Scan the data below and work out how many of its lines contain the word "paper". Give only that number.

____ Data shown

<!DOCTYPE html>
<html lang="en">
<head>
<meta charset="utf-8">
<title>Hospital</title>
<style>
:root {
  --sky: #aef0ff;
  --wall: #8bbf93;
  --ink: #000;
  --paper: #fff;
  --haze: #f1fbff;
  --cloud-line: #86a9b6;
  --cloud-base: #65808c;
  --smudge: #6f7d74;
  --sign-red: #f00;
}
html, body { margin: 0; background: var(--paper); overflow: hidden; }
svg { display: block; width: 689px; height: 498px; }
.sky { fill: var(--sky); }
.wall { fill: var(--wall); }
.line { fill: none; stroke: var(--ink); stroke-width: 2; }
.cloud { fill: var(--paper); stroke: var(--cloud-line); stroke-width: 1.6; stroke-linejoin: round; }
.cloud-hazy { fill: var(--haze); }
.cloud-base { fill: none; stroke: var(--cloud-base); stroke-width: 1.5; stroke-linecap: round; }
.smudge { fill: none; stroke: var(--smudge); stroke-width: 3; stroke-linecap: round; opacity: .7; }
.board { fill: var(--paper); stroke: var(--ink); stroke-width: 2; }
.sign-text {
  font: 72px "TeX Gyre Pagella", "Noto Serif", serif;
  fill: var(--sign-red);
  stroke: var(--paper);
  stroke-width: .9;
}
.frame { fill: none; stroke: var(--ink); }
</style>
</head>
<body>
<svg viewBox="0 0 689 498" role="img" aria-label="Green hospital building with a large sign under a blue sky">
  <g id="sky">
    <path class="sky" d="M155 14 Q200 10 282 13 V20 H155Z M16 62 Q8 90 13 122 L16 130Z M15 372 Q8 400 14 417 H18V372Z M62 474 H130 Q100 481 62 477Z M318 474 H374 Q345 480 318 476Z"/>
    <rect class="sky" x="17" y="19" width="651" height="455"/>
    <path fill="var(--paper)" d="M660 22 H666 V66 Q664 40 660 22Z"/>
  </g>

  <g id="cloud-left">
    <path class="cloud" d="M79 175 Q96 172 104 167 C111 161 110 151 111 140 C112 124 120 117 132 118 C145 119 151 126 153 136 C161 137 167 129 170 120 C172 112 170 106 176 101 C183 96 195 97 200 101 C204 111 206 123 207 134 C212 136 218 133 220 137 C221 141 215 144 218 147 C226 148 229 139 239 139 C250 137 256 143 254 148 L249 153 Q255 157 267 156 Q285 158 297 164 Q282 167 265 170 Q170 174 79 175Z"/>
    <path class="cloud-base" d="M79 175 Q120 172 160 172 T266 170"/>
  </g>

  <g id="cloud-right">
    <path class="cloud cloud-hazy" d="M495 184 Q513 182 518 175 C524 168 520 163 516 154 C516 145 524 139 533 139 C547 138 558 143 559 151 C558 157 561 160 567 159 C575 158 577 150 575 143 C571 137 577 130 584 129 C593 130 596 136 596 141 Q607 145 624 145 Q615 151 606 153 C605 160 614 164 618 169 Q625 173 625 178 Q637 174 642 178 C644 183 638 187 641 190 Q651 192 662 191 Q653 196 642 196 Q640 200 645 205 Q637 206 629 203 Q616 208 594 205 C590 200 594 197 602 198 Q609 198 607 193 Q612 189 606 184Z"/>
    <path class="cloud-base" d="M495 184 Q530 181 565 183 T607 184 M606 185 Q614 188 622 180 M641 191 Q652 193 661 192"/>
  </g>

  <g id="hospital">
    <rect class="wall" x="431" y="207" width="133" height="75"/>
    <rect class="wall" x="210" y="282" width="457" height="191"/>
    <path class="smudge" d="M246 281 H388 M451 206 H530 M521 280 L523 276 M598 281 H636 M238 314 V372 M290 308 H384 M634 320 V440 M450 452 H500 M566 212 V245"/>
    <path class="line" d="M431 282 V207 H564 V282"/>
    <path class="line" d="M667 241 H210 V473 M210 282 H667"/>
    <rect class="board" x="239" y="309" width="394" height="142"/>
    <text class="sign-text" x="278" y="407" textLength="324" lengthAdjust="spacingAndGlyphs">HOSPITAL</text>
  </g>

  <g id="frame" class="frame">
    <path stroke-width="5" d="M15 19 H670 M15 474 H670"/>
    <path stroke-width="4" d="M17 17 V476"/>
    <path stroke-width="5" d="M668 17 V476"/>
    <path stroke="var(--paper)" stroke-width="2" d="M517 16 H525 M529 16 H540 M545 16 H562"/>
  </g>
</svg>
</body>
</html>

________
____ Data shown

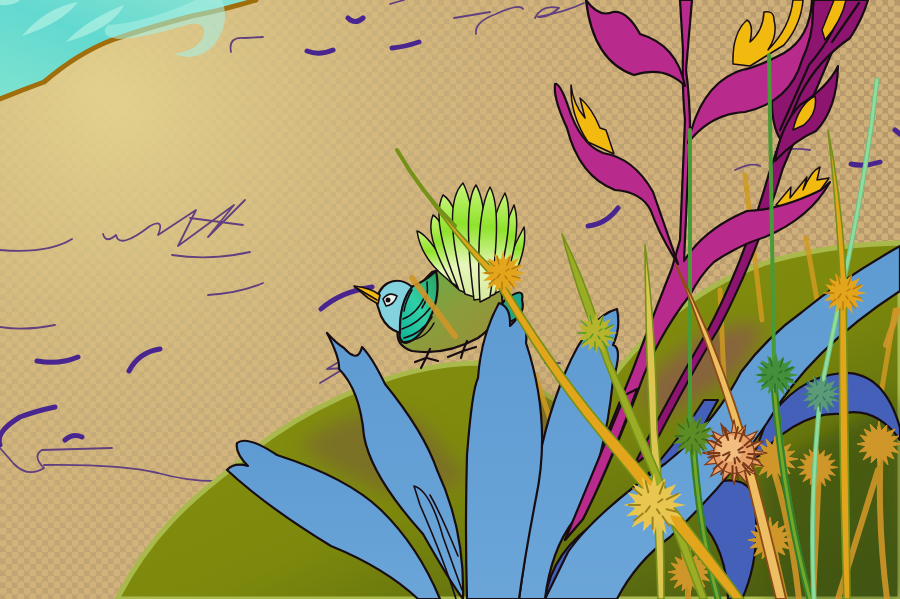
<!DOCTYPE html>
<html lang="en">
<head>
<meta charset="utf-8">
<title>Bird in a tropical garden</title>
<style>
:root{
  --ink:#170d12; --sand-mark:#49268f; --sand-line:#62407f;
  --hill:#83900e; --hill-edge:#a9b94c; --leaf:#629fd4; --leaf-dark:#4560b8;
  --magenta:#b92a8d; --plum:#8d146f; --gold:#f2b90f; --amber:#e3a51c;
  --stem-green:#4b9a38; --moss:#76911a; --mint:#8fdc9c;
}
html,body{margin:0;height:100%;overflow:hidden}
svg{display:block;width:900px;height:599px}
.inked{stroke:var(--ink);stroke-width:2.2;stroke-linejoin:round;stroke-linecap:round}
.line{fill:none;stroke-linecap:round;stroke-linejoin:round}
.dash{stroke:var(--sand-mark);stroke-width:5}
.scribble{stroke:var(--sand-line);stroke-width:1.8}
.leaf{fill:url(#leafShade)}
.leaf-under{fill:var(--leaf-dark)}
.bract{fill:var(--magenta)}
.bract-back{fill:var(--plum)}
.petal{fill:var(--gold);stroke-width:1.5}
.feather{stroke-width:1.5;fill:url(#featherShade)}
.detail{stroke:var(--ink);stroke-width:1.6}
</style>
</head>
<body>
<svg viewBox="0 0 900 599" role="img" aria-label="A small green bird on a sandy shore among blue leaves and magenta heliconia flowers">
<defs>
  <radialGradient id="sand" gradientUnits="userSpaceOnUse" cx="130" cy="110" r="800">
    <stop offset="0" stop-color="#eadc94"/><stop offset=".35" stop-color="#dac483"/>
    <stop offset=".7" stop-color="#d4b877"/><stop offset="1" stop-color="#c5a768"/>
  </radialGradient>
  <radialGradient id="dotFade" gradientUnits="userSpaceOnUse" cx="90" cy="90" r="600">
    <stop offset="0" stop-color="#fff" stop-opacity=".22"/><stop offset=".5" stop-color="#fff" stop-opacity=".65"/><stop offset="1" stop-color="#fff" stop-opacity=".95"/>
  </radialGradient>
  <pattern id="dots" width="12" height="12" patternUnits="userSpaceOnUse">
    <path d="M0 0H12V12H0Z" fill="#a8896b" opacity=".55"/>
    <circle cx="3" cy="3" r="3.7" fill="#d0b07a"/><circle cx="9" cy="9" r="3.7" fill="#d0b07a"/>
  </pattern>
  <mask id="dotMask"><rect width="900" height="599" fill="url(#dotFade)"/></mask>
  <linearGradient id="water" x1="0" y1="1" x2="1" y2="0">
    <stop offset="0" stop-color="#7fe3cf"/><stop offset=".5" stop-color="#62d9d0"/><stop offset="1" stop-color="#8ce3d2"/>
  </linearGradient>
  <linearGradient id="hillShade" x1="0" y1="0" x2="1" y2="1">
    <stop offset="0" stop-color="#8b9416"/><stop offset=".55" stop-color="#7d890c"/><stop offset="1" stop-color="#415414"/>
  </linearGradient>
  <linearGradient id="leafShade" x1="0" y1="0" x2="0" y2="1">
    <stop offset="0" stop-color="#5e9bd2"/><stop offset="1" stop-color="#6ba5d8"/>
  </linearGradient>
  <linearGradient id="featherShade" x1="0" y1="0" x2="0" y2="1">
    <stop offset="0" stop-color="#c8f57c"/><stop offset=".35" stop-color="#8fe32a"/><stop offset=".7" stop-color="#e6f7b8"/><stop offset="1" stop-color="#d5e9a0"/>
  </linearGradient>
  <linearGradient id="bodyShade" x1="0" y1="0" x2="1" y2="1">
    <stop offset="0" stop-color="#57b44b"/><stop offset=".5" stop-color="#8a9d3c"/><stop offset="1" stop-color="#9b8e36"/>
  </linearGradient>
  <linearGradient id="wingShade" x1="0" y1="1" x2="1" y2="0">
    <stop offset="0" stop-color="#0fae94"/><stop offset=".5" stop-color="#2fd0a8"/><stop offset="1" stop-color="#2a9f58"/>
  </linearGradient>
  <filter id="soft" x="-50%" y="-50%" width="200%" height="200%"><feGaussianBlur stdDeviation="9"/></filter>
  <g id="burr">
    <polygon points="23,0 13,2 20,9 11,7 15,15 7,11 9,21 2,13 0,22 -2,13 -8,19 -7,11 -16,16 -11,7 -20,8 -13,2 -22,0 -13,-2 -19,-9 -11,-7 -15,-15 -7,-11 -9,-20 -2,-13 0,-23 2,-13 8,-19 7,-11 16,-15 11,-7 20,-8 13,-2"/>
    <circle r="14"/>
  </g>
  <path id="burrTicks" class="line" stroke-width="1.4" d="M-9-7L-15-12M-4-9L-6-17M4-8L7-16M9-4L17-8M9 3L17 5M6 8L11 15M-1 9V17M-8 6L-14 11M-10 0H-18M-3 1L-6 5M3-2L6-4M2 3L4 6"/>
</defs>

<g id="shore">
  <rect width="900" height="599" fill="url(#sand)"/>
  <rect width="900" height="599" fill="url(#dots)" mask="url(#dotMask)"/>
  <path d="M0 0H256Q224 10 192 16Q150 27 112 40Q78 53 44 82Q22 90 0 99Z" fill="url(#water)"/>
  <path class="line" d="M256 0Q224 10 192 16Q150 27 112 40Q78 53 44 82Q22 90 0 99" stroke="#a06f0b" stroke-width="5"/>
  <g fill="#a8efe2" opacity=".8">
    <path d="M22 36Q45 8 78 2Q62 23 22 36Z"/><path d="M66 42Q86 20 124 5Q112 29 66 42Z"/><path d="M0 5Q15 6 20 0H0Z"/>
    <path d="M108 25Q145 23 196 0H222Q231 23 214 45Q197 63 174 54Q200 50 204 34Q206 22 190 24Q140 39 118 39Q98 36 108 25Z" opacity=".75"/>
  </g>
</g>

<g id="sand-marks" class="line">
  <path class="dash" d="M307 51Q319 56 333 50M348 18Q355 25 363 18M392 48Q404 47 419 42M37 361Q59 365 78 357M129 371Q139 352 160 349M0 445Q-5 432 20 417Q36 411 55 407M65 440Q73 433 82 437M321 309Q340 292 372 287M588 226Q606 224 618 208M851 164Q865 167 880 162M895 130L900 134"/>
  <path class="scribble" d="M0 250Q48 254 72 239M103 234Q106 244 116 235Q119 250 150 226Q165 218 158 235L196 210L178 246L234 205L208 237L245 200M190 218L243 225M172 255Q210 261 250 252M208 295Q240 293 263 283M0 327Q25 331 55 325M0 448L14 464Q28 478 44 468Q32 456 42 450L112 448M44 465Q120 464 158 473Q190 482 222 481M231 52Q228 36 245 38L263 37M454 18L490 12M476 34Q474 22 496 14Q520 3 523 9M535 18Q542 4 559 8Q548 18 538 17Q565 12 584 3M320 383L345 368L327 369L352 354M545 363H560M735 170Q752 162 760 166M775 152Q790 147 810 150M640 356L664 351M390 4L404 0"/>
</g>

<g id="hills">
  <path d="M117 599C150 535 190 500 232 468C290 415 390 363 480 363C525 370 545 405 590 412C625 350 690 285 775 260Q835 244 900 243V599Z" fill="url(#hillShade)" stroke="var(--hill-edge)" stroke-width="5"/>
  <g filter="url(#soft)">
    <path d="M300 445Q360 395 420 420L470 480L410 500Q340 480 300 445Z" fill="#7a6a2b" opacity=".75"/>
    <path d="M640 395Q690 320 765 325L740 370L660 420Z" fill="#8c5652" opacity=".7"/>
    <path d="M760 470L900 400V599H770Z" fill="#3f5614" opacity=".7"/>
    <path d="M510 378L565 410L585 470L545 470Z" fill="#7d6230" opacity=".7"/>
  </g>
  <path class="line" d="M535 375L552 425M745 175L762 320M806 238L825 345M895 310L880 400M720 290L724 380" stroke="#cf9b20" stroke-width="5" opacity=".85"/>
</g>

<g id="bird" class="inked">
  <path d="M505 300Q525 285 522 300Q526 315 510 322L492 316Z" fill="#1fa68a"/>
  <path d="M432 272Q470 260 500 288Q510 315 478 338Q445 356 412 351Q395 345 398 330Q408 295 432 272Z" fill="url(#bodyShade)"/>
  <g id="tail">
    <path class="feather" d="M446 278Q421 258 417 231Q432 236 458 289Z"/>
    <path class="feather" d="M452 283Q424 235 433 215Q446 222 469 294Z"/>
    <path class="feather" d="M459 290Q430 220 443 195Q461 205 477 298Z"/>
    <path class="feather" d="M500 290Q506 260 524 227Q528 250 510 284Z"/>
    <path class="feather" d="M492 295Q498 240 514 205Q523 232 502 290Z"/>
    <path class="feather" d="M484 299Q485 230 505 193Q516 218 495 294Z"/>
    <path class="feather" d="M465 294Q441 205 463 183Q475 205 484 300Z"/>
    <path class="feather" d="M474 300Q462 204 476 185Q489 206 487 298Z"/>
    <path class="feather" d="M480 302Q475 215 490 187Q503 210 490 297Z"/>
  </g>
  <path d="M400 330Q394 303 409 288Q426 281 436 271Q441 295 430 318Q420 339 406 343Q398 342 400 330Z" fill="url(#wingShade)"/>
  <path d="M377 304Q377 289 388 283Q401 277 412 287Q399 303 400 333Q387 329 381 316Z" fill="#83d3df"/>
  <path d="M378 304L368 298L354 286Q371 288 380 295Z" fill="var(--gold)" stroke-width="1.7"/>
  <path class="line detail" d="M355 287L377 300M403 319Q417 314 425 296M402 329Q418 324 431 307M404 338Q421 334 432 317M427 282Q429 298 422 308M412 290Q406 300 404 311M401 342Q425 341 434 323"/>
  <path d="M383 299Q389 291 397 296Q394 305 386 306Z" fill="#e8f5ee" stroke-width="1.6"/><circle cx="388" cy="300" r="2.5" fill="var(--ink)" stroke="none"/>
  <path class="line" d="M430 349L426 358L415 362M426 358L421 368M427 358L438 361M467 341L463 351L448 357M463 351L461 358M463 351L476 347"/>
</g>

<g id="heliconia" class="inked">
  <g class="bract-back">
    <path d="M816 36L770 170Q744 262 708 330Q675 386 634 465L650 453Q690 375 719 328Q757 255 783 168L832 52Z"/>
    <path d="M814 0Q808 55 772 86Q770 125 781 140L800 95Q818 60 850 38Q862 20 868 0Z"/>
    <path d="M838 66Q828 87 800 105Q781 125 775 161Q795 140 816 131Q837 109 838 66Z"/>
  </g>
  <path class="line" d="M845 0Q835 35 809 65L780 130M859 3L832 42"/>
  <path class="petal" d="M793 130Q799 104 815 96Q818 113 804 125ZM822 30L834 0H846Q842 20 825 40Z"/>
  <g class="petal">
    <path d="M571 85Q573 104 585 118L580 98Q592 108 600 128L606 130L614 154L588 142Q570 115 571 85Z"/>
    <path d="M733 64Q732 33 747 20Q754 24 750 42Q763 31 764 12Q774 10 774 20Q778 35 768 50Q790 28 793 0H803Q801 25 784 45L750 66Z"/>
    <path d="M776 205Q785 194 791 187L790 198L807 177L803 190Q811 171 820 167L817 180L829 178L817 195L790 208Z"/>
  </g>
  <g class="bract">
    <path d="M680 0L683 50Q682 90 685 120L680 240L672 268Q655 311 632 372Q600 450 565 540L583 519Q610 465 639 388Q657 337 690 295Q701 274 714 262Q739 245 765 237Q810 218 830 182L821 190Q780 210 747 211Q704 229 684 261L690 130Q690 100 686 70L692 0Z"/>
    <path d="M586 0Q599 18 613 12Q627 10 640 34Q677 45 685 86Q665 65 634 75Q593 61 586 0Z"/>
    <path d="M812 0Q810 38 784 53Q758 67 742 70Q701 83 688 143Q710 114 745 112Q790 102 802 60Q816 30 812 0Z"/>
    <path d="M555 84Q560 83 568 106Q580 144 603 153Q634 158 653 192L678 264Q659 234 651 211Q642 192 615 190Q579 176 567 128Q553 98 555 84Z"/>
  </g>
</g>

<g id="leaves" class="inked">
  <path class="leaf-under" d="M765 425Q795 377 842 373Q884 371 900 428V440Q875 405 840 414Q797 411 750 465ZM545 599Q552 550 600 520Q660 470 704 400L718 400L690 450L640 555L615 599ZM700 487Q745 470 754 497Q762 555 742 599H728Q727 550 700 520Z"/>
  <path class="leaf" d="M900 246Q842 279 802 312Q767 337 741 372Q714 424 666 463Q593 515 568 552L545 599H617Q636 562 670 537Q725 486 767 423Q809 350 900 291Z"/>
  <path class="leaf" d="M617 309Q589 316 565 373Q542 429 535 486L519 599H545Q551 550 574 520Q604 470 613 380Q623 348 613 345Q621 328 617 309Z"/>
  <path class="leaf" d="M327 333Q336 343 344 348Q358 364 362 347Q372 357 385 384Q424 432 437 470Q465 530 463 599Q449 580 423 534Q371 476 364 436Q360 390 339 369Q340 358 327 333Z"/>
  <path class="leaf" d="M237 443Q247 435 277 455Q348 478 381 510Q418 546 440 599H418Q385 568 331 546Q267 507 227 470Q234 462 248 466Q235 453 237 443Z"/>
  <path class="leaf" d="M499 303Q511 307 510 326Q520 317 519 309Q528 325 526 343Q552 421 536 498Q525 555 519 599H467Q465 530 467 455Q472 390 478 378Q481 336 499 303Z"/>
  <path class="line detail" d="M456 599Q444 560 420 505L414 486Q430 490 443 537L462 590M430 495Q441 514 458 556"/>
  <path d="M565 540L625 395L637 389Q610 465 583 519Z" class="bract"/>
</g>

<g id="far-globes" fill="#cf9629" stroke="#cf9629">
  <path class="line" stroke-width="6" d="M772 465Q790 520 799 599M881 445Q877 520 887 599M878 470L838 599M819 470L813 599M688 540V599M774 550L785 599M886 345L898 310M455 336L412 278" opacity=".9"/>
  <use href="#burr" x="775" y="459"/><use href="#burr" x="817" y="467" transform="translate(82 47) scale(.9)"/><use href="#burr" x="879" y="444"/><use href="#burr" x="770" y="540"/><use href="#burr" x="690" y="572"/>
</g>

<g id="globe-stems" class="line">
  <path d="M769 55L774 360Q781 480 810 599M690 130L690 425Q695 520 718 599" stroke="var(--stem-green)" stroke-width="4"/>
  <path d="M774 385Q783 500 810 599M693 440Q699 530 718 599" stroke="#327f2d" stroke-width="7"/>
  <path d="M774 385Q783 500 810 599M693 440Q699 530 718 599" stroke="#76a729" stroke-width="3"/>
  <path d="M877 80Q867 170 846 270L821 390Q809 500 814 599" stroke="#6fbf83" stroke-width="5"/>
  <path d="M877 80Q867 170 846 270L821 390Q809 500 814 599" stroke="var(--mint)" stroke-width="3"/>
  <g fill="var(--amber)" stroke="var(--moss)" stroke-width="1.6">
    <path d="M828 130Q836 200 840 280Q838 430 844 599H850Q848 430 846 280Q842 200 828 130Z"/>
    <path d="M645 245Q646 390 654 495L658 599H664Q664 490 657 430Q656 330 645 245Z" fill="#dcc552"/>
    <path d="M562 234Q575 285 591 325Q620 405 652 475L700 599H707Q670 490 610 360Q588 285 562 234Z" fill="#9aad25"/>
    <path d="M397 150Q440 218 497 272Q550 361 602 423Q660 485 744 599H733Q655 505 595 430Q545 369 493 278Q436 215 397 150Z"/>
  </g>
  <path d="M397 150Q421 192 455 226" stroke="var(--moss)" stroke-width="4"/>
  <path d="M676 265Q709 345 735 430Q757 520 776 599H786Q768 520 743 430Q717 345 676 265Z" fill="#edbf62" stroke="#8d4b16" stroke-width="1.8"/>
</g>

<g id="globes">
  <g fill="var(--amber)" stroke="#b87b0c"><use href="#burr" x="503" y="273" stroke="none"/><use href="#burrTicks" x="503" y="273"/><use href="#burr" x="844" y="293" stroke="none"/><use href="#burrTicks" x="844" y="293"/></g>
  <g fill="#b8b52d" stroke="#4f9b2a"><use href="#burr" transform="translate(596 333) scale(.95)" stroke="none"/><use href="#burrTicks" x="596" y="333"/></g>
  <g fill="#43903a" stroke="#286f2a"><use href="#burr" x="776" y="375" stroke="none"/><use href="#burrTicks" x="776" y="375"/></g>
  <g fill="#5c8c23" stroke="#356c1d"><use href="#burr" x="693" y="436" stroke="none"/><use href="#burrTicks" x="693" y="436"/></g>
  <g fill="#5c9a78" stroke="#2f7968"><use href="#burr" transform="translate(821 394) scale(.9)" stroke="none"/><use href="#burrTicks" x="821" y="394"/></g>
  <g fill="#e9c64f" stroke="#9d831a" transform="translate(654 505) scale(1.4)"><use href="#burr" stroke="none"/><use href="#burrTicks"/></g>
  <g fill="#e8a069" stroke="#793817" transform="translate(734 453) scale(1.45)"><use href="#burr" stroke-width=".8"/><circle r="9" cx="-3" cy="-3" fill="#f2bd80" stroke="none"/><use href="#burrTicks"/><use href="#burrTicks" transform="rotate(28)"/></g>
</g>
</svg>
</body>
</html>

________

Expected answer
7